Source texts of formatted documents:
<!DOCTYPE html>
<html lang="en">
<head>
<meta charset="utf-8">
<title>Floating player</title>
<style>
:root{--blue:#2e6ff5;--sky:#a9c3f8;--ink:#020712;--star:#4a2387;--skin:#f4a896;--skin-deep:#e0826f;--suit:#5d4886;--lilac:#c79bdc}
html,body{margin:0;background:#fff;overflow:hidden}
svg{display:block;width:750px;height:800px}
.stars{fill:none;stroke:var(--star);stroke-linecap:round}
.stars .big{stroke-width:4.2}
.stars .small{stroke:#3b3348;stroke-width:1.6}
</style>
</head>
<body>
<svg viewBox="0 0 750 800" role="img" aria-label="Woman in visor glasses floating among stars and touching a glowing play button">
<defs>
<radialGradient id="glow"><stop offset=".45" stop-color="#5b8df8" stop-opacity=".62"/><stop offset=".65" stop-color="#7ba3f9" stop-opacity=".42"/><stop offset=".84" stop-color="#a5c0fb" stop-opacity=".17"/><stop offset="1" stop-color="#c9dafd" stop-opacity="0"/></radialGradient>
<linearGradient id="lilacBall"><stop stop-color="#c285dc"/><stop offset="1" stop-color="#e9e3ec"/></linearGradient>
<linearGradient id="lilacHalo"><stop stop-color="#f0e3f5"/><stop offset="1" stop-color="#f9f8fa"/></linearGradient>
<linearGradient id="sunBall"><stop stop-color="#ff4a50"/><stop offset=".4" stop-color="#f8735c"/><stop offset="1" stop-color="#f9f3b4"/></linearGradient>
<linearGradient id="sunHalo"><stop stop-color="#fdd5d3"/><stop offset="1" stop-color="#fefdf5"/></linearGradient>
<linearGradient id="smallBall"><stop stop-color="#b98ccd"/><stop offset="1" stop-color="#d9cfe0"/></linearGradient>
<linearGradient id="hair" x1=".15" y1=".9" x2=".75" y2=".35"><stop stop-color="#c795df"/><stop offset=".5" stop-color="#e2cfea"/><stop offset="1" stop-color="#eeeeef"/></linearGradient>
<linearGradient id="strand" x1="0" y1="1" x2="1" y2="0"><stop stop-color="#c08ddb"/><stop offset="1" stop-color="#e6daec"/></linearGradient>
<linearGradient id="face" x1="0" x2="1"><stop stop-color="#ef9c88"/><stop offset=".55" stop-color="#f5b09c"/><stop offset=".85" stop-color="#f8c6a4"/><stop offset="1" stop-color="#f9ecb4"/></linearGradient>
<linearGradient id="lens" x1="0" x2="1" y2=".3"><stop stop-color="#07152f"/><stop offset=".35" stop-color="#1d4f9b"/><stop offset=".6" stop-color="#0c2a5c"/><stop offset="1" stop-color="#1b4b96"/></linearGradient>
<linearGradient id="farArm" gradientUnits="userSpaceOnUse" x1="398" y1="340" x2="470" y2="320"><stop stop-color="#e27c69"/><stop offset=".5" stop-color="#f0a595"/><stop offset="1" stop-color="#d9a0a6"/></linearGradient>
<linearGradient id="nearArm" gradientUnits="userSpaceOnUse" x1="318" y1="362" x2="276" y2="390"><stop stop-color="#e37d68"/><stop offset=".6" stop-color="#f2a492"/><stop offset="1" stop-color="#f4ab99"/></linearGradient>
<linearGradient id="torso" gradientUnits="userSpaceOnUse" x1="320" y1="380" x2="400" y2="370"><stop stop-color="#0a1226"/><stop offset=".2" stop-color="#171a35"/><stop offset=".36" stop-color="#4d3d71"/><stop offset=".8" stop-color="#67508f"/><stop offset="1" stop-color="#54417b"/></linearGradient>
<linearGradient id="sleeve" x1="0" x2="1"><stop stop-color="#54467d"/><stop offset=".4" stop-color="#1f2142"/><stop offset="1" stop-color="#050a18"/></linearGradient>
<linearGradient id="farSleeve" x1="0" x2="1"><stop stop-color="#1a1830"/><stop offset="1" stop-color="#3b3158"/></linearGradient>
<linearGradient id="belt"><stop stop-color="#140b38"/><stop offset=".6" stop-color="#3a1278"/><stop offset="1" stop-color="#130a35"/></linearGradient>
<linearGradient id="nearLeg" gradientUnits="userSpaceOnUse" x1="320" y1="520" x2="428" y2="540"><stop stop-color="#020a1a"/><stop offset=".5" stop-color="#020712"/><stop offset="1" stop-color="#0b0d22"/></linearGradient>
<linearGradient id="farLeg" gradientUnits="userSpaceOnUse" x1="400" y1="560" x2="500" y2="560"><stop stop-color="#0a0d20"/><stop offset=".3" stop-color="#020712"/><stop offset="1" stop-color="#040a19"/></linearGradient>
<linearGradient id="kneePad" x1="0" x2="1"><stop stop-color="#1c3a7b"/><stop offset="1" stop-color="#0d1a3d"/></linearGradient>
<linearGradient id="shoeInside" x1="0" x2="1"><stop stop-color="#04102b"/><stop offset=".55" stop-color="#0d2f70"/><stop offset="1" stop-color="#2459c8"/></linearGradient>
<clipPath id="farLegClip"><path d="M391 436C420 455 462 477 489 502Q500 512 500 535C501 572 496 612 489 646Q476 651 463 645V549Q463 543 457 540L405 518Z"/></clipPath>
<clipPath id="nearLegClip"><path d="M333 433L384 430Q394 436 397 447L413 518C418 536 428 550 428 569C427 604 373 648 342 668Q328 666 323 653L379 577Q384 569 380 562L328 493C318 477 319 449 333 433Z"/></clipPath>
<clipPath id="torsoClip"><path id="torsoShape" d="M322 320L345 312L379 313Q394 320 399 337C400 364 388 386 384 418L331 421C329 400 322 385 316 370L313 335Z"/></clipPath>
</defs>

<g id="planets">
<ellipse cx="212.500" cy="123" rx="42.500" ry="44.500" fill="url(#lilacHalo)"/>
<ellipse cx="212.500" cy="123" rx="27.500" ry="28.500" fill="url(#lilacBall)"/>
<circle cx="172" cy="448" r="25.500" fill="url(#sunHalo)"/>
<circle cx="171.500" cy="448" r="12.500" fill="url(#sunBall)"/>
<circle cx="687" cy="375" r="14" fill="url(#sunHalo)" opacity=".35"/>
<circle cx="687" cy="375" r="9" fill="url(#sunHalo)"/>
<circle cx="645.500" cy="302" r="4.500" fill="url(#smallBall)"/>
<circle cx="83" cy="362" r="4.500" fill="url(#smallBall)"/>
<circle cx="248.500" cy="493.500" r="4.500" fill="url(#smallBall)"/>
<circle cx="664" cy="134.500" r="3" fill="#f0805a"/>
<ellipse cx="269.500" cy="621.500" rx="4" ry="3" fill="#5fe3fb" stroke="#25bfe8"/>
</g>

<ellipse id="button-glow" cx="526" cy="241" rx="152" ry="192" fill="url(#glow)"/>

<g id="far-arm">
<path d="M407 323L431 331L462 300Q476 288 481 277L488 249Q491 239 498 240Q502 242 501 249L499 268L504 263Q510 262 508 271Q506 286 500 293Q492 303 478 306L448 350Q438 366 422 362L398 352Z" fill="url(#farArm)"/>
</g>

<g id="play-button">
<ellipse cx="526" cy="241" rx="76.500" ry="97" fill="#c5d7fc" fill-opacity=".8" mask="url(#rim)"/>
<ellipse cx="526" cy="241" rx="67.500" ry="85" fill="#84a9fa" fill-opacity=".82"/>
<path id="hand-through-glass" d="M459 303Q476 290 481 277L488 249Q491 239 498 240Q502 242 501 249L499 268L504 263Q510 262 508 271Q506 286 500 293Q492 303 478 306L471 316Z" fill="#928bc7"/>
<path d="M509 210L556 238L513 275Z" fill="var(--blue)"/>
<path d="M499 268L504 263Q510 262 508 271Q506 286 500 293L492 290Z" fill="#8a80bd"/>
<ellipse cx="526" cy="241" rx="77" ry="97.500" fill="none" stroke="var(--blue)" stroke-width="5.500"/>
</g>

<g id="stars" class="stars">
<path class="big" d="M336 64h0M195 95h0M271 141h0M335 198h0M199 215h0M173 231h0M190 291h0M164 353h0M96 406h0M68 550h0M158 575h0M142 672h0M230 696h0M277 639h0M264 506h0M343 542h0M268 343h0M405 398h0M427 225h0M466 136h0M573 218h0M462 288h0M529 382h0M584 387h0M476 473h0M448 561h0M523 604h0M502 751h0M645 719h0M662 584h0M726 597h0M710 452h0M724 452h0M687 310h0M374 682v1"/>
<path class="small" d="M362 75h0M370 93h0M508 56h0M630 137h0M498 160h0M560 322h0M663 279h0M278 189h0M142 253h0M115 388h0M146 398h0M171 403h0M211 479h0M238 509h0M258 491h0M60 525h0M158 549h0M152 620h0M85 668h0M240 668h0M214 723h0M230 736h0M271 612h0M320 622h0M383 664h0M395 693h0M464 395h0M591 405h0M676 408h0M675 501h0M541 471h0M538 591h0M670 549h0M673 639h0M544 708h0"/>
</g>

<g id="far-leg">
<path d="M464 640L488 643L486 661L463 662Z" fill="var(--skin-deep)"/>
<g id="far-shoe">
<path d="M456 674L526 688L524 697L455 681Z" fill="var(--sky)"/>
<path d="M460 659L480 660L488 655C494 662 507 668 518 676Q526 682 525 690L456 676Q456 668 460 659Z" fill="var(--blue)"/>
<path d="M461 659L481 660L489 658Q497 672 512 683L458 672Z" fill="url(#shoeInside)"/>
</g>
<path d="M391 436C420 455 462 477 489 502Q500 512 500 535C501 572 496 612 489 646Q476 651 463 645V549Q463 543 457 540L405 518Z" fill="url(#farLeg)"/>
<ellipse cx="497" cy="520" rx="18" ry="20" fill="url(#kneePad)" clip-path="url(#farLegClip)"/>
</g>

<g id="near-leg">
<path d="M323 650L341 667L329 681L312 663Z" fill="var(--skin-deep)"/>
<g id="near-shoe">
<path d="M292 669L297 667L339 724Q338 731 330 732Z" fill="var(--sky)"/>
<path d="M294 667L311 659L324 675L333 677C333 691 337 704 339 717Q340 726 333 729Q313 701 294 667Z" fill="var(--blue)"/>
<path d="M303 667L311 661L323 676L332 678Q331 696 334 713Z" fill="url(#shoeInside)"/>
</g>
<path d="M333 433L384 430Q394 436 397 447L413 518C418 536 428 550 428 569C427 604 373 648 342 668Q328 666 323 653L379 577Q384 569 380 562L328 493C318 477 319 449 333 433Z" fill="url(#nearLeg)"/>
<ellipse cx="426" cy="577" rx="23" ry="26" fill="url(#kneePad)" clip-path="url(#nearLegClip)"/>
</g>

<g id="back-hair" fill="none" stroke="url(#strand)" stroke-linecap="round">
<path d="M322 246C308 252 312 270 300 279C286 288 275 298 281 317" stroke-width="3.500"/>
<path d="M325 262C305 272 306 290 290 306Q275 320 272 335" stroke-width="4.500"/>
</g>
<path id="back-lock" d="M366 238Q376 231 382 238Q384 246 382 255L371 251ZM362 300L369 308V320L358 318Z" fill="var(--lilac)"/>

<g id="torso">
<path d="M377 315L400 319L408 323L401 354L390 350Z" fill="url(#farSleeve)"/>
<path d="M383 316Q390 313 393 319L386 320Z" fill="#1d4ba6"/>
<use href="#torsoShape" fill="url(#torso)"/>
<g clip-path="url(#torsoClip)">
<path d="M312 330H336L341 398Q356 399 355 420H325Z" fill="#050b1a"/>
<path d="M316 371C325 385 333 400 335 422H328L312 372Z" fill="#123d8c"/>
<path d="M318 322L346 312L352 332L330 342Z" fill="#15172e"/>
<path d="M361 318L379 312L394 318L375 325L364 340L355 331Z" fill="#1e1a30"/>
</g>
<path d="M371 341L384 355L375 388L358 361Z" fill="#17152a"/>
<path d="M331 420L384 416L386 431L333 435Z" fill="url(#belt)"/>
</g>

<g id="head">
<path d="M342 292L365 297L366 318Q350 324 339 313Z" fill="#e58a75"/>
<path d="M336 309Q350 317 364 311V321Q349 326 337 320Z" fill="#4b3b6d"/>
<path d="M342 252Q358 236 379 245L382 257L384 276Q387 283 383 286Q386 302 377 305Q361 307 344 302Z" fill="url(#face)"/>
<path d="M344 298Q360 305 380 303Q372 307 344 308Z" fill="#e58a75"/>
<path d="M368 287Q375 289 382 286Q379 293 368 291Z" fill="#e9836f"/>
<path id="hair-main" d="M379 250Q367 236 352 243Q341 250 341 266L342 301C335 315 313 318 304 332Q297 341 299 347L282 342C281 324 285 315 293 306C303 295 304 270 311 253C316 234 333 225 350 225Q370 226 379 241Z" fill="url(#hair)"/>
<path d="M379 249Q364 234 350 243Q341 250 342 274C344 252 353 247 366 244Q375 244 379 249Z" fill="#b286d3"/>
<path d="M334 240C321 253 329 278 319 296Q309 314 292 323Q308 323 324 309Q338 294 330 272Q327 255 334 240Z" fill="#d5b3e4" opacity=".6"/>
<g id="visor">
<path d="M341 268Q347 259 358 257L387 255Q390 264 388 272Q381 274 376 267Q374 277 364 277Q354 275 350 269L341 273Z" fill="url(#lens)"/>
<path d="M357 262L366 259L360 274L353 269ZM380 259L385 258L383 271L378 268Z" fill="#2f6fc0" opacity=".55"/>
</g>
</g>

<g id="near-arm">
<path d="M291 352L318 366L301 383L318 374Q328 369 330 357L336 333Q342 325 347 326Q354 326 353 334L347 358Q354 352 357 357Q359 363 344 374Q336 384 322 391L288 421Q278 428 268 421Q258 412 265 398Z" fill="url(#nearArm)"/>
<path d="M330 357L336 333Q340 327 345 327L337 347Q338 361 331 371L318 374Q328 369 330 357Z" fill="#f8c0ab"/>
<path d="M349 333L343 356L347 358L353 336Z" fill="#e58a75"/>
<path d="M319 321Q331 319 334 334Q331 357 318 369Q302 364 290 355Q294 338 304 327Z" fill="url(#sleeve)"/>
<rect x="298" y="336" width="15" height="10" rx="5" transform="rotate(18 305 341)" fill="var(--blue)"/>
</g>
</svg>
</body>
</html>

ACTION ITEM: Determine which lines above include the word "clipPath", and report those lines in full.

EXERCISE ANSWER:
<clipPath id="farLegClip"><path d="M391 436C420 455 462 477 489 502Q500 512 500 535C501 572 496 612 489 646Q476 651 463 645V549Q463 543 457 540L405 518Z"/></clipPath>
<clipPath id="nearLegClip"><path d="M333 433L384 430Q394 436 397 447L413 518C418 536 428 550 428 569C427 604 373 648 342 668Q328 666 323 653L379 577Q384 569 380 562L328 493C318 477 319 449 333 433Z"/></clipPath>
<clipPath id="torsoClip"><path id="torsoShape" d="M322 320L345 312L379 313Q394 320 399 337C400 364 388 386 384 418L331 421C329 400 322 385 316 370L313 335Z"/></clipPath>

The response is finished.